    This year, I was fortunate to be with my mom on March 27, doing something I would not have thought possible in 2004: Driving more than 600 miles in one day to see my son, Nicholas, in a play. (The reason we drove up and back was because she saw Ben in his show the next evening.)

    Although it was a long day, the trip was nice. We didn't focus on the past, but looked more at the present and future. And it's a bright future because my mom, thankfully, is in a good place now. For the first time in her life she is financially comfortable, and traveling as all people who worked for their entire lives should get to do.

    More important, she has rebounded spectacularly from a hellish year that no one should replicate, in which she lost her husband, her best friend of more than 40 years, another close friend, and the woman who raised her — all in a four-month period.

    The circle backs were in full swing on this day. We drove through Reidsville, where I lived when I moved from Texas to North Carolina, got a divorce, met Jill, had three children in a year, and saw the course of my life change forever. We were going to see Nicholas in “South Pacific,” a play I had seen only a few weeks earlier with Ben in New York, and one that tells the stories of servicemen and women similar to my grandfather’s.
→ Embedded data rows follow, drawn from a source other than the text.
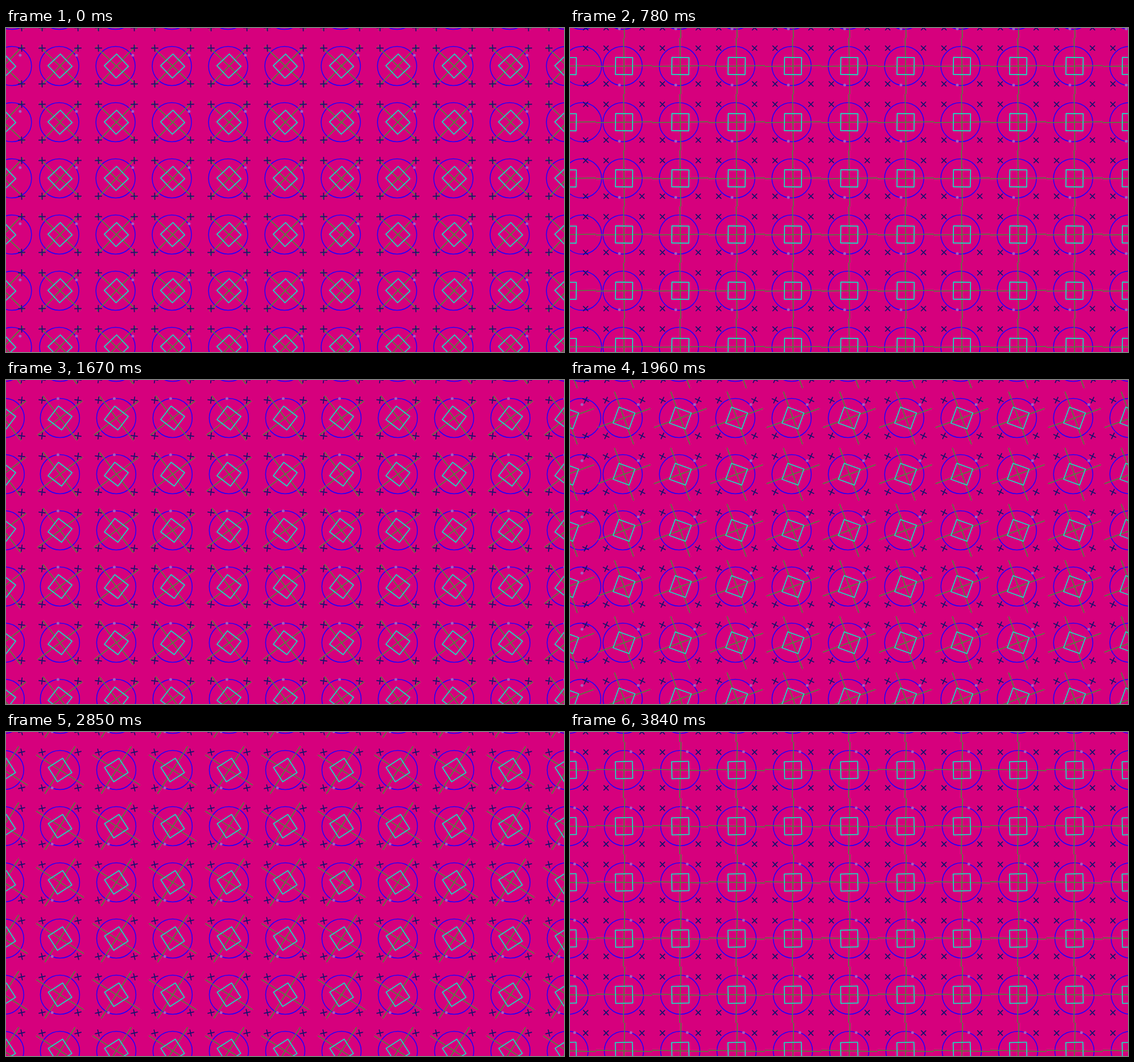
These frames come from a looping animation (981 px wide and 571 px high, 3.94 s). An HTML page with a canvas:

```html
<!DOCTYPE html>
<html>
<head>
<meta charset="utf-8">
<style>
html, body { margin: 0; height: 100%; overflow: hidden; background: #d6007d; }
canvas { display: block; }
</style>
</head>
<body>
<canvas id="stage" width="981" height="571"></canvas>
<script>
const ctx = document.getElementById('stage').getContext('2d');
const LOOP = 3940, PITCH = 99, COLS = 11, ROWS = 7;
const TAU = Math.PI * 2, RAD = Math.PI / 180;

// The picture is held between these moments; poses are the motion clock at each.
const changes = [0, 180, 480, 780, 1080, 1370, 1670, 1960, 2260, 2560, 2850, 3150, 3450, 3840];
const poses = [0, 176, 469, 760, 1051, 1351, 1651, 1943, 2236, 2526, 2816, 3112, 3408, 3799];

function stroke(color, width) {
  ctx.strokeStyle = color;
  ctx.lineWidth = width;
  ctx.stroke();
}

function cross(x, y, half, angle, color, width) {
  const c = half * Math.cos(angle), s = half * Math.sin(angle);
  ctx.beginPath();
  ctx.moveTo(x - c, y - s);
  ctx.lineTo(x + c, y + s);
  ctx.moveTo(x + s, y - c);
  ctx.lineTo(x - s, y + c);
  stroke(color, width);
}

function square(x, y, side, angle) {
  ctx.save();
  ctx.translate(x, y);
  ctx.rotate(angle);
  ctx.beginPath();
  ctx.rect(-side / 2, -side / 2, side, side);
  ctx.lineJoin = 'round';
  stroke('#1fd8c0', 1.8);
  ctx.restore();
}

// Sideways push of the first column of rings; the others give way by a tenth.
function push(time) {
  const wave = (1 + Math.cos((time - 920) / 1200 * TAU)) / 2;
  return Math.min(28, 32 * wave ** 1.35);
}

function draw(time) {
  const spin = (time * 0.06 - 46.5) * RAD;
  const orbit = (time * 0.18 - 33.2) * RAD;
  const shift = push(time);
  ctx.fillStyle = '#d6007d';
  ctx.fillRect(0, 0, 981, 571);
  for (let row = 0; row < ROWS; row++) {
    for (let col = 0; col < COLS; col++) {
      const x = col * PITCH - 4, y = row * PITCH - 32;
      ctx.beginPath();
      ctx.arc(x + (col ? -shift / 10 : shift), y, 34.5, 0, TAU);
      stroke('#2000ff', 1.5);
      cross(x, y, 49.5, spin, '#4b8b3b', 1.6);
      square(x, y, 30, -spin);
      for (const dx of [-31.5, 31.5])
        for (const dy of [-31.5, 31.5])
          cross(x + dx, y + dy, 6.3, spin + Math.PI / 4, '#12126e', 1.7);
      ctx.fillStyle = '#a062c0';
      ctx.beginPath();
      ctx.arc(x + 34.5 * Math.cos(orbit), y + 34.5 * Math.sin(orbit), 2.5, 0, TAU);
      ctx.fill();
    }
  }
}

const start = performance.now();
function tick() {
  const t = (performance.now() - start) % LOOP;
  draw(poses[changes.findLastIndex(c => c <= t)]);
  requestAnimationFrame(tick);
}
tick();
</script>
</body>
</html>
```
    As it tends to do, our conversation meandered from topic to topic. No great revelations, no family ghosts looking for skeletons. The occasional nod to the past.

    Just a nice day.